▸ Requirement
Which lines of the entries below include "strokeStyle"? List them all.
[Opening Input material section]
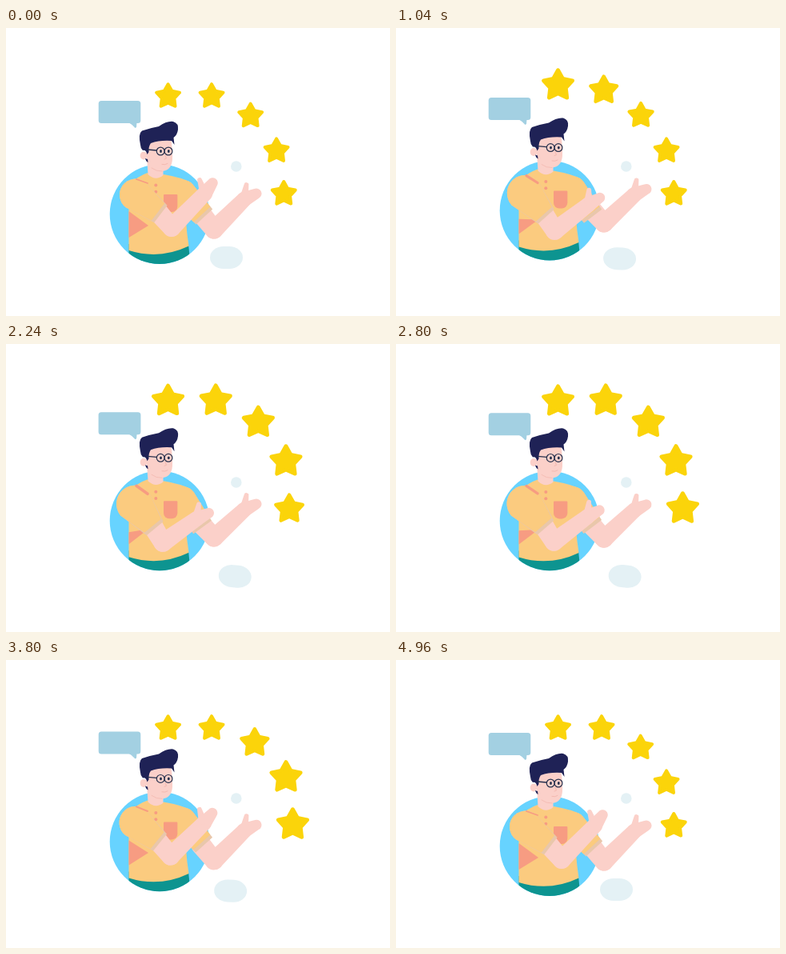
Write an HTML page with a canvas that moves like this. It is 480x360 px and loops after 5 s.

```html
<!DOCTYPE html>
<html lang="en">
<head>
<meta charset="utf-8">
<title>Five star rating</title>
<style>
  html, body { margin: 0; width: 100%; height: 100%; overflow: hidden; background: #fff; }
  canvas { display: block; width: 480px; height: 360px; }
</style>
</head>
<body>
<canvas id="stage" width="480" height="360"></canvas>
<script>
const ctx = document.getElementById('stage').getContext('2d');
const LOOP = 5000;
const { PI, sin, cos, atan2 } = Math;
const C = {
  sky: '#67d3ff', shirt: '#fbcb7f', accent: '#f79c82', skin: '#fbd0c9', shade: '#e9c7ab',
  cheek: '#f3b9b0', hair: '#1f2256', ink: '#25304d', pants: '#0d9490',
  bubble: '#a3d0e2', pale: '#e4f1f5', star: '#fbd40a'
};

const mix = (a, b, k) => a + (b - a) * k;
const mixPoint = (a, b, k) => a.map((v, i) => mix(v, b[i], k));
const ease = (t, start, length) => {
  const x = Math.min(1, Math.max(0, (t - start) / length));
  return (1 - cos(PI * x)) / 2;
};

function at(x, y, paint) {
  ctx.save();
  ctx.translate(x, y);
  paint();
  ctx.restore();
}

function fillPath(d, color) {
  ctx.fillStyle = color;
  ctx.fill(new Path2D(d));
}

function strokePath(d, color, width) {
  ctx.strokeStyle = color;
  ctx.lineWidth = width;
  ctx.stroke(new Path2D(d));
}

function disc(x, y, rx, color, ry = rx) {
  ctx.beginPath();
  ctx.ellipse(x, y, rx, ry, 0, 0, PI * 2);
  ctx.fillStyle = color;
  ctx.fill();
}

function box(x, y, w, h, radii, color) {
  ctx.beginPath();
  ctx.roundRect(x, y, w, h, radii);
  ctx.fillStyle = color;
  ctx.fill();
}

// Tapered capsule from a to b; a flat end cuts it straight at b
function limb([ax, ay], ra, [bx, by], rb, color, flat = false) {
  const a = atan2(by - ay, bx - ax), q = PI / 2;
  ctx.beginPath();
  ctx.arc(ax, ay, ra, a + q, a - q + PI * 2);
  if (flat) {
    ctx.lineTo(bx + rb * cos(a - q), by + rb * sin(a - q));
    ctx.lineTo(bx + rb * cos(a + q), by + rb * sin(a + q));
  } else {
    ctx.arc(bx, by, rb, a - q, a + q);
  }
  ctx.fillStyle = color;
  ctx.fill();
}

function sleeve(shoulder, rs, cuff, rc) {
  limb(shoulder, rs, mixPoint(shoulder, cuff, 1.12), rc, C.shade, true);
  limb(shoulder, rs, cuff, rc, C.shirt, true);
}

function arm(start, elbow, wrist, turn) {
  limb(start, 12.5, elbow, 11.5, C.skin);
  limb(elbow, 11.5, wrist, 9.5, C.skin);
  at(...wrist, () => {
    ctx.rotate(turn);
    limb([0, 0], 9.5, [15, -7], 6.5, C.skin);
    limb([0, -4], 5, [2.5, -18], 2.9, C.skin);
  });
}

function star(x, y, scale) {
  ctx.beginPath();
  for (let i = 0; i < 10; i++) {
    const r = scale * (i % 2 ? 8.2 : 15.2);
    const a = i * PI / 5 - PI / 2;
    ctx.lineTo(x + r * cos(a), y + r * sin(a));
  }
  ctx.closePath();
  ctx.fillStyle = ctx.strokeStyle = C.star;
  ctx.lineWidth = 4 * scale;
  ctx.fill();
  ctx.stroke();
}

// Stars sit evenly on a ring and swell outwards one after another
function drawStars(t) {
  for (let i = 0; i < 5; i++) {
    const k = ease(t, 150 + 380 * i, 1000) - ease(t, 2730 + 395 * i, 590);
    const a = mix(-13.5 + 26.8 * i, -14 + 27.4 * i, k) * PI / 180;
    const r = mix(117.5, 126, k);
    star(mix(230, 233, k) + r * sin(a), mix(199.7, 193.5, k) - r * cos(a), 1 + 0.25 * k);
  }
}

function drawBubble(t) {
  const lift = 6 * (ease(t, 0, 1700) - ease(t, 1900, 2900));
  const pulse = 1 + 0.08 * (ease(t, 1100, 450) - ease(t, 1650, 700));
  at(142, 105 - lift, () => {
    ctx.scale(pulse, pulse);
    box(-26.3, -14, 52.6, 28, 3.5, C.bubble);
    fillPath('M11 13 Q15 15 19.5 20 L21 19 L21.5 13Z', C.bubble);
  });
}

function drawBlob(p) {
  at(275.5 + 11 * p, 287 + 3.5 * p, () => {
    ctx.rotate(0.1 * p);
    box(-20.5, -14, 41, 28, { x: 17, y: 14 }, C.pale);
  });
}

function drawFarArm(q) {
  at(0, -7 * q, () => arm([244, 232], [260, 252 - 3 * q], [298, 214], 0));
}

function drawTorso(q) {
  sleeve([221, 207], 17, [245 - 2 * q, 233 + 4 * q], 14);

  ctx.save();
  ctx.beginPath();
  ctx.arc(192, 232.6, 62.3, 0, PI * 2);
  ctx.clip();
  fillPath('M153.5 270 H228 L231 300 H153.5Z', C.pants);
  ctx.restore();

  fillPath('M177 181 Q187 191 197 183 Q220 187 231 193 L239 215 L225 242 ' +
    'Q226 257 228.5 272.5 Q192 290 153.5 278 V196 Q165 185 177 181Z', C.shirt);
  fillPath(`M153.5 ${229 + 18 * q} L178 ${247 - 4 * q} L153.5 262Z`, C.accent);
  box(197, 208, 17.3, 22, [1, 1, 7, 7], C.accent);
  disc(187.3, 196.5, 2, C.accent);
  disc(187.3, 204.8, 2, C.accent);
}

function drawHead() {
  fillPath('M176 160 L177.5 183 Q187 192 196.5 184 V172Z', C.skin);
  disc(172, 159.5, 4.3, C.skin, 5);
  fillPath('M174 143 L206 137 Q208.5 152 208 164 Q207 178 195 179 Q180 178 176 164Z', C.skin);
  strokePath('M182 175 Q188 179.5 195 179', C.cheek, 0.8);
  fillPath('M168 146 Q165 132 170 128.5 Q180 125 191 123 Q201 116 209 117 ' +
    'Q216 119 215 127 Q214 134 209.5 137 L210.5 146 L207 141 Q192 140 181 144 ' +
    'Q178 148 178.5 155 L176.5 158 Q175 152 171 153 Q168 150 168 146Z', C.hair);
  fillPath('M174 163 L177 164 L177.5 168 Q175 167 174 163Z', C.hair);

  for (const x of [193.2, 203]) {
    disc(x + 0.3, 154, 1.4, C.ink, 1.9);
    ctx.beginPath();
    ctx.arc(x, 154, 4.9, 0, PI * 2);
    ctx.strokeStyle = C.ink;
    ctx.lineWidth = 1.2;
    ctx.stroke();
  }
  strokePath('M177 152 L188 153', C.ink, 1.3);
  strokePath('M199 159 L200.5 163 L198 164 M195 170.5 Q199 171.5 202 169.5', C.cheek, 1);
}

function drawNearArm(q) {
  const shoulder = mixPoint([162, 208.5], [161, 211.5], q);
  const cuff = mixPoint([190, 230], [183.5, 239], q);
  const elbow = mixPoint([207, 249.5], [196, 260], q);
  const wrist = mixPoint([248.5, 207], [238.5, 230], q);
  arm(cuff, elbow, wrist, -0.5 * (1 - q));
  sleeve(shoulder, mix(20, 23, q), cuff, 13.5);
  strokePath(`M163 189 L177 ${194 + 5 * q}`, C.accent, mix(1.8, 3.6, q));
}

function draw(t) {
  const p = (1 - cos(2 * PI * t / LOOP)) / 2;
  const q = ease(t, 100, 1350) - ease(t, 2400, 1800);
  const bob = -12 * p;
  ctx.clearRect(0, 0, 480, 360);
  ctx.lineJoin = ctx.lineCap = 'round';

  drawBlob(p);
  disc(287.8, 173, 6.8, C.pale);
  drawBubble(t);
  drawStars(t);
  disc(192, 232.6 + bob, 62.3, C.sky);
  drawFarArm(q);
  at(0, bob, () => {
    drawTorso(q);
    drawHead();
    drawNearArm(q);
  });
}

const begin = performance.now();
function tick() {
  draw((performance.now() - begin) % LOOP);
  requestAnimationFrame(tick);
}
tick();
</script>
</body>
</html>
```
[Closing Input material section]
▸ Your response
  ctx.strokeStyle = color;
  ctx.fillStyle = ctx.strokeStyle = C.star;
    ctx.strokeStyle = C.ink;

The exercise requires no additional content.